- Stability - generally doesn't crash. Notepad++ is a rock but many "beta"-stage open tools are remarkably solid.
- Compatibility - usually opens, saves, and connects with a wide variety of different formats and services. Both LibreOffice and SMPlayer open/play 100+ more formats than their commercial rivals.
- Speed - compared to other tools, it might not be the fastest, but it's almost never the slowest.
- Configurable - there are almost always some additional options/tweaks, sometimes hundreds of them. The Firefox about:config tool is crammed with available tweaks.
- Roll-back options - if a new version introduces something ugly, it almost always lists older versions. For example, I temporarily went back to an earlier version of LibreOffice recently some months back.
- Behaves as expected - commercial software will frequently take out features with the next release because it's annoying to test or too few users care, but open source tools very rarely remove functionality. The steps or sequence you used last year to fix/modify an image in GIMP will be the same next year.
What it doesn't do well:
- Usability - there's almost always a learning curve. GIMP took a long time to learn.
- Documentation/Intro - usually poor, often non-existent.
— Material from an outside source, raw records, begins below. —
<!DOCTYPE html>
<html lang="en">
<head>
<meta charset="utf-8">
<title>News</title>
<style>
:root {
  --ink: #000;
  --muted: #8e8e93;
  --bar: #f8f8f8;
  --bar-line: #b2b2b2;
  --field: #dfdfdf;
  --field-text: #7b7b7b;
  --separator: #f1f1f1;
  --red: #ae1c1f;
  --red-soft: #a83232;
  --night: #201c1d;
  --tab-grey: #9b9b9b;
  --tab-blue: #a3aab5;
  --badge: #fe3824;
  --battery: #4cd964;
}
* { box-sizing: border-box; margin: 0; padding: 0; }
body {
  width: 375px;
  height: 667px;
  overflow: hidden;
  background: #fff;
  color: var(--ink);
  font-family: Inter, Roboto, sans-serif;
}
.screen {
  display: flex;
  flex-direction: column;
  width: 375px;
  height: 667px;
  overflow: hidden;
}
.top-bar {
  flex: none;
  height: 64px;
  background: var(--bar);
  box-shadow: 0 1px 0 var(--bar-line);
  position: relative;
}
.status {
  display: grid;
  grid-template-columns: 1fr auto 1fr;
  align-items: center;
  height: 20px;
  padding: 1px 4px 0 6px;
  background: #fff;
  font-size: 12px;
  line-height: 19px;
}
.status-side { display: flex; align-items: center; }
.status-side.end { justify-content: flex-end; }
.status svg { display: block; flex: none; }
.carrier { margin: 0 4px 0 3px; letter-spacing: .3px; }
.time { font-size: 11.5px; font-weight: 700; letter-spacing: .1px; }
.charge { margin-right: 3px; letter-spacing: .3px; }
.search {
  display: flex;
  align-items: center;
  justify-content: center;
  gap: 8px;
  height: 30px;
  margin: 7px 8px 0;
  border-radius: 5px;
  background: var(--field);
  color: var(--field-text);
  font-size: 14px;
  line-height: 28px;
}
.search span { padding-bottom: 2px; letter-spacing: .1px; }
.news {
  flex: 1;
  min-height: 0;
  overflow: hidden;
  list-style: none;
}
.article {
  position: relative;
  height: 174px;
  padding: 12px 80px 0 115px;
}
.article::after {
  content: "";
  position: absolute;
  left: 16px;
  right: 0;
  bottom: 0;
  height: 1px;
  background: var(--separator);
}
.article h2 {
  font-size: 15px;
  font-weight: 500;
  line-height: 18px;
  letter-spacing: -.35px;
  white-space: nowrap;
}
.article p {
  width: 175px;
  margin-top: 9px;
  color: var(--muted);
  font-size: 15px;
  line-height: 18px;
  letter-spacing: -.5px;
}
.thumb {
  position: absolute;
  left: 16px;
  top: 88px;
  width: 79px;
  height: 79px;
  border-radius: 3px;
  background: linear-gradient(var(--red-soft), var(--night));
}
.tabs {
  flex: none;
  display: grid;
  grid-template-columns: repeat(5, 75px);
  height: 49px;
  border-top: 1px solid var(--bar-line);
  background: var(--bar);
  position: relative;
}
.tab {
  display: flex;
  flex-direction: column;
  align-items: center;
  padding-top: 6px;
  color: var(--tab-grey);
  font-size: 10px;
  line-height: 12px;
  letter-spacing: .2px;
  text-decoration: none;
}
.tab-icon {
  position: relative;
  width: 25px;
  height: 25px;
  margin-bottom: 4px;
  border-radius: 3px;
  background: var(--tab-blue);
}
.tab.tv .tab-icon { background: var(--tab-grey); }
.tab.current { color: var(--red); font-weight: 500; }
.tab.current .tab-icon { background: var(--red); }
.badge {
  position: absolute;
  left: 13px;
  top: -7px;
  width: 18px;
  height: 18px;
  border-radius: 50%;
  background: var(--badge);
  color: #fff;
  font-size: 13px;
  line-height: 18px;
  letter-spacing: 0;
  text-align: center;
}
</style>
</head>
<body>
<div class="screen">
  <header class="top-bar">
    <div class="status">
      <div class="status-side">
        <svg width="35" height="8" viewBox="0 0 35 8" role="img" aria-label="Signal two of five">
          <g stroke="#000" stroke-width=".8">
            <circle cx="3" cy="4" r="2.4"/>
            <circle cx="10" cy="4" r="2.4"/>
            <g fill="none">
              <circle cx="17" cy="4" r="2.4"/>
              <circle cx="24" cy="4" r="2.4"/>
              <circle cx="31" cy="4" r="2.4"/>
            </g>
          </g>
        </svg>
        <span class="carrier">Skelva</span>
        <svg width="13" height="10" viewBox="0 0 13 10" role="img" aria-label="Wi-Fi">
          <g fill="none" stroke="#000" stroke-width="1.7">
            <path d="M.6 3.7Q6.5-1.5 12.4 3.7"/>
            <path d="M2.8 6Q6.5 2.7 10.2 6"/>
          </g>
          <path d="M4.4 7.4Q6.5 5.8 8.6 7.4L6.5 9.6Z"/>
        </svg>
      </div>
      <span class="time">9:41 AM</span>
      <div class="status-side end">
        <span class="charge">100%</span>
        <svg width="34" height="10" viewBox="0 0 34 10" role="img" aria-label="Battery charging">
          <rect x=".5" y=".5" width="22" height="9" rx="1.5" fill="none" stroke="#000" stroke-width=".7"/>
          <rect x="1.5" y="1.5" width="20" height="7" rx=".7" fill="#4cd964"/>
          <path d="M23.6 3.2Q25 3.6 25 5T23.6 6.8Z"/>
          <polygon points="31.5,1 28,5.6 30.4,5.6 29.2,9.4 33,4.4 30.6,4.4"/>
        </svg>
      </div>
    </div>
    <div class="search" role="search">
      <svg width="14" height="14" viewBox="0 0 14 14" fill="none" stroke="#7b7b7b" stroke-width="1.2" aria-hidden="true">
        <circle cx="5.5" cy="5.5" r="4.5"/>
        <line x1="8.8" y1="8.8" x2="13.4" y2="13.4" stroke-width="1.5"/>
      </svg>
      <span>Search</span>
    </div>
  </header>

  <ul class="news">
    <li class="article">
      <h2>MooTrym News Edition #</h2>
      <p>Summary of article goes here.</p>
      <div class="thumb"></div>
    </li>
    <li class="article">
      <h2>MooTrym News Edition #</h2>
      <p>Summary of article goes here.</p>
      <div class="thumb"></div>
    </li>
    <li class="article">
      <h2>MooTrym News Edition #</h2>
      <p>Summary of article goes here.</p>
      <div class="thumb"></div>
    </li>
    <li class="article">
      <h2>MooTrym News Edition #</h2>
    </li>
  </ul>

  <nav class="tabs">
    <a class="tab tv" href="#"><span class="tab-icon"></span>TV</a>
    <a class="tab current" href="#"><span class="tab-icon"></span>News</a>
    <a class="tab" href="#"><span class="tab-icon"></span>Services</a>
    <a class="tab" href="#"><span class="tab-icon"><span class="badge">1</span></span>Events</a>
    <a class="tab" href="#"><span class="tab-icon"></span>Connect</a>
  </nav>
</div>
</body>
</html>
I won't name anyone specific, but many open source games generally have to be understood by mere trial and error alone.
- Interface - because features gradually increase over time and not at a steady or expected pace, a well-organized interface is the exception and not the rule. I could name a few apps that need a revamp.
- Minor bugs generally sit still - if there's an issue that has a workaround, it often doesn't get fixed. Firefox has an minor, intermittent address bar issue that's been around for years. But you can hit reload so ... *shrug*
Finally, I seem to have better experience with GPL-licensed software over time versus other licenses. I can't speak to differences in v2 vs. v3.